As to the first issue, in order to support the view of the Appellate Division that the definition of "narcotic drug" found in the Controlled Dangerous Substances Act should be given controlling weight in interpreting the same phrase appearing in the statute under which defendant was convicted, it must be found that the two enactments are in pari materia. It is true that each may be said to pertain, in a way, to the same subject matter -- narcotic drugs. But there the similarity ends. The statutes clearly do not have the same purpose or object, and it is identity or similarity of purpose or object that most convincingly justifies resort to the rule of in pari materia as an aid in statutory construction. The adventitious occurrence of like or similar phrases, or even of similar subject matter, in laws enacted for wholly different ends will normally not justify applying the rule.
As between characterization of the subject matter with which a statute deals and characterization of its object or purpose, the latter appears to be the more important factor in determining whether different statutes are closely enough related to justify interpreting one in the light of the other. For example, it has been held that where the same subject is treated in several acts having different objects the rule of in pari materia does not apply. [2A Sutherland, Statutory Construction, § 51.03, p. 298 (4th ed. 1973)]
It seems clear that the purposes of the two statutes are quite different. N.J.S.A. 39:4-50 seeks to prevent the operation of motor vehicles by those whose faculties are so impaired as to present a danger to the safety of others as well as themselves. State v. Sturn, 119 N.J. Super. 80, 82 (App. Div. 1972), certif. den., 61 N.J. 157 (1972). On the other hand the Controlled Dangerous Substances Act, N.J.S.A. 24:21-1 et seq., as well as earlier and similar legislation which it superseded, has had as its object the suppression of illegal traffic in narcotic drugs. State v. Reed, 34 N.J. 554, 564 (1961); State v. Weissman, 73 N.J. Super. 274, 282 (App. Div. 1962), certif. den. 37 N.J. 521 (1962) (both referring to the Uniform Narcotic

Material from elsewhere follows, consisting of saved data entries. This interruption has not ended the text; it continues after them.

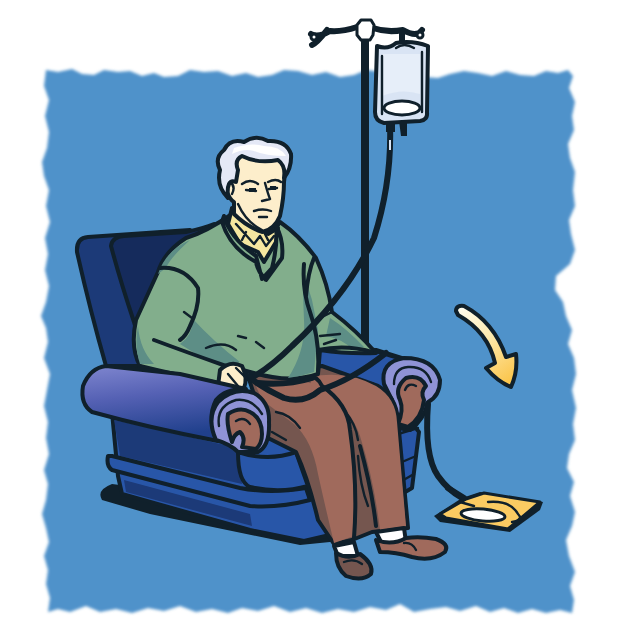
<!DOCTYPE html>
<html lang="en">
<head>
<meta charset="utf-8">
<title>Man in an armchair with a fluid bag and drain bag</title>
<style>
:root{--ink:#10202b;--sky:#4f92ca;--navy:#1c3a78;--navy-dark:#152b5c;--seat:#2856a8;--lilac:#8f93d6;--green:#82ae8c;--green-shade:#5d8e86;--brown:#a06a5c;--brown-shade:#75564f;--skin:#fdeecb;--hair:#e4e8f6;--bag:#d9e4f4;--yellow:#fbcb62;--white:#fff}
html,body{margin:0;background:var(--white);overflow:hidden}
svg{display:block;width:622px;height:628px}
.line{fill:none;stroke:var(--ink);stroke-width:4;stroke-linecap:round;stroke-linejoin:round}
.thin{stroke-width:2.4}
.tube{stroke-width:6}
.outlined{stroke:var(--ink);stroke-width:4;stroke-linejoin:round;stroke-linecap:round}
.ink{fill:var(--ink)}
.sky{fill:var(--sky)}
.navy{fill:var(--navy)}
.navy-dark{fill:var(--navy-dark)}
.seat{fill:var(--seat)}
.lilac{fill:var(--lilac)}
.green{fill:var(--green)}
.green-shade{fill:var(--green-shade)}
.brown{fill:var(--brown)}
.brown-shade{fill:var(--brown-shade)}
.skin{fill:var(--skin)}
.hair{fill:var(--hair)}
.bag{fill:var(--bag)}
.yellow{fill:var(--yellow)}
.white{fill:var(--white)}
</style>
</head>
<body>
<svg viewBox="0 0 622 628" role="img" aria-label="A grey-haired man sits in a blue armchair, connected by tubes to a fluid bag on a stand and a drain bag on the floor">
<defs>
<linearGradient id="arm-sheen" x1="0" y1="0" x2="0.25" y2="1">
<stop offset="0" stop-color="#7f86cf"/><stop offset=".45" stop-color="#5561b4"/><stop offset="1" stop-color="#20408c"/>
</linearGradient>
<linearGradient id="arrow-fade" x1="458" y1="308" x2="510" y2="380" gradientUnits="userSpaceOnUse">
<stop offset="0" stop-color="#fffdf0"/><stop offset=".45" stop-color="#fdeab0"/><stop offset="1" stop-color="#fbc64e"/>
</linearGradient>
<filter id="soft-edge" x="-5%" y="-5%" width="110%" height="110%"><feGaussianBlur stdDeviation="1.6"/></filter>
</defs>

<g id="torn-background">
<path class="sky" filter="url(#soft-edge)" d="M46 70 58 72 72 69 82 74 94 75 104 70 118 72 130 71 142 76 154 73 164 77 178 76 190 70 204 72 218 71 232 76 246 73 258 77 272 75 284 70 298 71 312 75 326 72 340 77 354 75 366 70 382 72 396 76 410 73 424 77 438 78 450 74 464 71 478 73 492 76 506 71 520 75 534 76 546 71 558 73 568 70 573 76 569 88 575 102 572 116 574 130 568 144 570 158 575 172 573 190 575 206 569 220 571 234 575 250 570 264 556 276 555 290 563 302 566 316 572 330 568 344 574 358 576 374 572 390 576 408 573 424 575 440 569 454 567 468 574 482 570 496 575 512 572 526 566 540 569 556 575 572 570 586 574 600 572 613 560 610 546 613 532 609 518 613 504 608 490 612 476 606 460 611 446 607 430 609 414 612 400 604 386 610 370 607 354 612 338 609 322 613 306 608 290 612 274 606 258 611 242 608 228 613 212 609 196 612 180 606 164 611 148 608 132 613 116 609 100 612 86 606 70 612 58 609 48 612 50 598 46 584 48 570 44 556 49 542 46 528 42 514 46 500 48 484 44 470 49 454 46 438 48 422 44 406 47 390 50 374 44 358 48 342 46 328 41 316 46 302 49 286 45 270 48 254 45 238 50 222 46 206 49 190 44 176 42 162 47 148 49 132 45 116 49 100 44 86Z"/>
</g>

<g id="stand">
<path class="line" stroke-width="8" style="stroke-width:8" d="M365 38V344"/>
<path class="line" style="stroke-width:6" d="M357 27Q342 32 330 31Q318 38 311 34M373 28Q387 33 403 30Q417 38 422 30M327 30Q317 43 312 45M402 31V42"/>
<circle class="white outlined" cx="314" cy="37" r="3" style="stroke-width:3"/>
<circle class="white outlined" cx="420" cy="35" r="3" style="stroke-width:3"/>
<path class="white outlined" style="stroke-width:3" d="M357 25 361 20H371L374 25 373 35 370 40H361L357 35Z"/>
</g>

<g id="chair-back">
<path class="ink" d="M112 484Q96 490 102 500L150 514 300 545 350 540 330 512Z"/>
<path class="navy outlined" d="M132 366 106 366Q90 310 77 252Q76 238 88 237L190 230 180 366Z"/>
<path class="navy-dark outlined" d="M134 322Q120 280 111 246Q112 237 124 236L186 232Q204 228 214 224L200 340 140 344Z"/>
<path class="seat outlined" d="M300 346 376 350 408 360 390 400 300 396Z"/>
</g>

<g id="chair-base">
<path class="seat outlined" d="M112 412 118 476 122 494 250 530 304 541 334 534 412 488 419 432 390 396 262 396Z"/>
<path class="navy" d="M114 420 238 448 242 484 120 456Z"/>
<path class="seat outlined" d="M108 456Q106 466 112 470L250 506Q280 508 310 500L306 488Q270 494 240 488L112 456Z"/>
<path class="seat outlined" d="M238 452Q268 462 296 452L308 486Q280 494 250 487Q238 482 238 452Z"/>
<path class="navy" d="M124 480 250 514 252 526 126 492Z"/>
<path class="line thin" d="M398 434 418 428M402 462 416 456M400 482 414 474"/>
</g>

<g id="chair-right-arm">
<path class="seat outlined" d="M314 350Q350 342 392 356L414 362 398 400 372 384 320 376Z"/>
<path class="lilac outlined" d="M384 384Q380 362 404 358Q434 358 440 380Q440 396 428 402Q424 420 410 430L398 428 392 400Z"/>
<path class="brown outlined" d="M398 424Q404 410 400 400Q394 388 406 378Q420 374 426 386Q420 392 424 400Q422 418 408 427Z"/>
<path class="line thin" d="M394 384Q394 368 408 367Q426 366 431 382M405 390Q408 382 416 386"/>
</g>

<g id="trousers">
<path class="brown-shade outlined" d="M248 376 322 366 378 386Q396 396 398 420L408 528 372 532 352 540 334 544 318 520Q308 478 296 452L268 438Z"/>
<path class="brown" d="M256 386Q300 376 318 386Q344 402 348 424Q356 480 354 536L334 543Q326 510 318 474Q312 440 294 424L262 400Z"/>
<path class="brown" d="M310 377Q346 370 376 386Q396 398 397 422L406 526 380 530Q374 480 360 436Q350 404 312 392Z"/>
<path class="line" d="M322 386Q348 404 350 430Q358 486 354 538M360 446Q372 490 376 526M300 378Q316 372 322 386"/>
<path class="line thin" d="M276 412Q290 414 300 428M272 432 286 440M344 410Q356 424 358 440M358 456Q360 486 368 506"/>
</g>

<g id="shoes">
<path class="white outlined" d="M334 546 354 542 358 556 338 556ZM376 532 404 528 406 542 382 544Z"/>
<path class="brown-shade outlined" d="M336 553Q348 560 360 554Q374 564 371 574Q362 582 346 576Q336 568 336 553Z"/>
<path class="brown outlined" d="M376 540Q392 546 406 538Q420 536 436 539Q450 544 445 552Q432 562 412 557Q396 552 380 552Z"/>
<path class="line thin" d="M344 562Q354 558 362 564M404 543Q412 542 416 550"/>
</g>

<g id="jumper">
<path class="green outlined" d="M232 214Q206 232 186 238Q164 252 158 272Q146 298 136 320Q130 348 140 366Q172 374 218 383L228 366 250 372Q290 384 318 374L320 350Q346 354 376 353Q356 330 332 312Q328 284 316 258Q300 236 280 222L272 234Z"/>
<path class="green-shade" d="M192 318Q214 342 240 362L226 366 196 354 180 344Q194 334 192 318ZM138 326Q140 350 154 364L140 364Q134 346 138 326ZM302 268 312 300 318 330 314 372Q302 376 288 378Q306 350 304 320ZM330 318Q346 328 364 347L354 350Q340 338 326 336ZM190 240Q170 258 166 268L158 274Q166 250 190 240Z"/>
<path class="line" d="M160 268Q184 266 198 288Q200 306 190 326Q186 336 180 340M154 340Q186 352 226 366M304 264Q302 290 310 312Q320 340 318 372M314 258Q308 272 306 296M318 350Q346 344 372 352"/>
<path class="line thin" d="M184 312 192 318M206 348Q224 340 236 350M256 342 264 348M238 336 246 338M320 336 340 334M324 344 336 340M320 318 332 312"/>
</g>

<g id="collar">
<path class="yellow outlined" style="fill:#f6e7a0" d="M232 208 228 224 240 244 258 252 264 262 276 242 278 228 268 234Z"/>
<path class="green outlined" d="M224 216Q230 238 256 256L262 279 272 268Q278 244 276 226Q284 240 282 258L266 280Q258 272 256 262Q230 248 222 222Z"/>
<path class="line thin" d="M236 224 254 244 260 236 266 246 274 236M246 232 242 240M264 232 268 240"/>
</g>

<g id="head">
<path class="skin outlined" d="M230 172Q222 178 226 190Q230 200 234 202L234 214Q246 226 262 232Q274 230 280 216Q284 198 284 182L286 164 260 150 236 156Z"/>
<path class="hair outlined" d="M228 198Q216 186 220 170Q214 158 224 150Q230 138 244 142Q256 134 268 141Q286 140 291 154Q292 168 284 178Q286 166 278 160Q258 164 242 156Q234 160 238 170L236 182Q226 178 228 198Z"/>
<path class="white" d="M234 148Q250 142 264 146Q280 146 286 156Q266 156 254 151Q244 148 232 154Z"/>
<path class="line thin" d="M242 184Q250 178 258 184M268 182Q276 178 281 182M246 190 256 191M269 189 277 188M265 183Q268 194 270 199L262 201M254 211Q263 208 271 211M259 217 267 217M230 182Q236 186 232 194M238 204Q246 222 262 230"/>
<path class="ink" d="M249 188H256V192H249ZM270 186H276V190H270Z"/>
</g>

<g id="tubing">
<path class="line tube" d="M390 124Q392 182 374 238Q346 296 292 346Q272 366 250 379"/>
<path class="line tube" d="M240 370Q258 386 284 398Q304 404 320 390Q352 380 386 353"/>
<path class="line tube" d="M258 383Q286 386 312 378"/>
<path class="line tube" d="M428 404Q424 456 438 476Q448 490 462 498"/>
<path d="M390 140V150" stroke="#d9e4f4" stroke-width="2"/>
</g>

<g id="hand">
<path class="skin outlined" d="M220 370Q230 360 242 366Q248 378 244 388Q230 390 218 386Z"/>
<path class="line thin" d="M228 374 238 386M236 368 250 382"/>
</g>

<g id="chair-left-arm">
<path class="outlined" fill="url(#arm-sheen)" d="M106 366Q90 368 83 386Q80 404 92 412Q150 428 218 441Q206 420 216 400Q226 388 246 389L180 374Z"/>
<path class="lilac outlined" d="M216 440Q206 418 218 402Q234 386 254 393Q270 402 269 422Q270 446 258 452L238 452Q230 444 216 440Z"/>
<path class="brown outlined" d="M232 442Q226 424 228 414Q240 406 250 412Q262 418 262 434Q262 444 256 449L242 447Q246 438 240 432Q234 434 232 442Z"/>
<path class="line thin" d="M219 426Q216 406 236 400Q252 398 262 414M236 421Q244 416 250 424"/>
</g>

<g id="fluid-bag">
<path class="bag outlined" d="M377 46Q388 50 396 43Q412 40 428 46L427 112Q428 120 420 121L384 123Q375 121 375 112Z"/>
<path d="M382 54H420V94Q402 88 382 96Z" fill="#e6eef9"/>
<path class="line thin" d="M382 56V114M422 52V112M396 48Q404 42 414 48"/>
<ellipse class="white outlined" cx="402" cy="108" rx="18" ry="7" style="stroke-width:3"/>
<path class="ink" d="M386 121H395V132H386ZM399 121H407V136H401Z"/>
</g>

<g id="drain-bag">
<path class="ink" d="M434 516 462 498 480 492 543 502 540 510 510 532 440 522Z"/>
<path class="yellow outlined" style="stroke-width:3" d="M440 514 466 499 484 493 540 502 508 529 446 518Z"/>
<path class="line thin" d="M488 502Q510 500 518 514Q524 520 512 522M460 502 474 506"/>
<ellipse class="white outlined" cx="483" cy="515" rx="22" ry="6" transform="rotate(5 483 515)" style="stroke-width:3"/>
<path class="line tube" d="M448 488 464 498"/>
</g>

<path id="flow-arrow" class="outlined" fill="url(#arrow-fade)" d="M456 311Q456 305 464 306Q494 322 506 357L516 354Q518 372 511 387Q498 382 486 368L495 363Q488 332 458 315Z"/>
</svg>
</body>
</html>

Drug Act, the predecessor of the Controlled Dangerous Substances Act). Thus, in enacting N.J.S.A. 39:4-50, the legislative concern was not with the specific type of drug used, but rather with the effect that its ingestion by a driver would have upon his own safety as well as that of the general public. Given this broader purpose, we feel no compulsion to restrict the application of this statute by finding it to be in pari materia with the Controlled Dangerous Substances Act.
An examination of motor vehicle legislation in the 1964-65 session of the Legislature furnishes additional support for this conclusion. L. 1964, c. 289,*fn1 entitled "An Act concerning motor vehicles and traffic regulation," forbids the operation of a motor vehicle by any person "while knowingly having in his possession or in the motor vehicle any narcotic drug within the meaning of section 24:18-2 of the Revised Statutes. . . ." The subject matter of this last cited statute, part of the Uniform Narcotic Drug Law, was the same as N.J.S.A. 24:21-2, the superseding provision in our present Controlled Dangerous Substances Act. At the same session of the Legislature the statute under which defendant was here convicted, N.J.S.A. 39:4-50, was amended. L. 1964, c. 137. This amendatory act, like L. 1964, c. 289 cited above, was also entitled, "An Act concerning motor vehicles and traffic regulation." As was true of the statute it amended, this enactment made no reference to the Drug Act. The passage at the same legislative session of these two statutes, both concerning motor vehicles and traffic regulation, each touching upon the subject of ...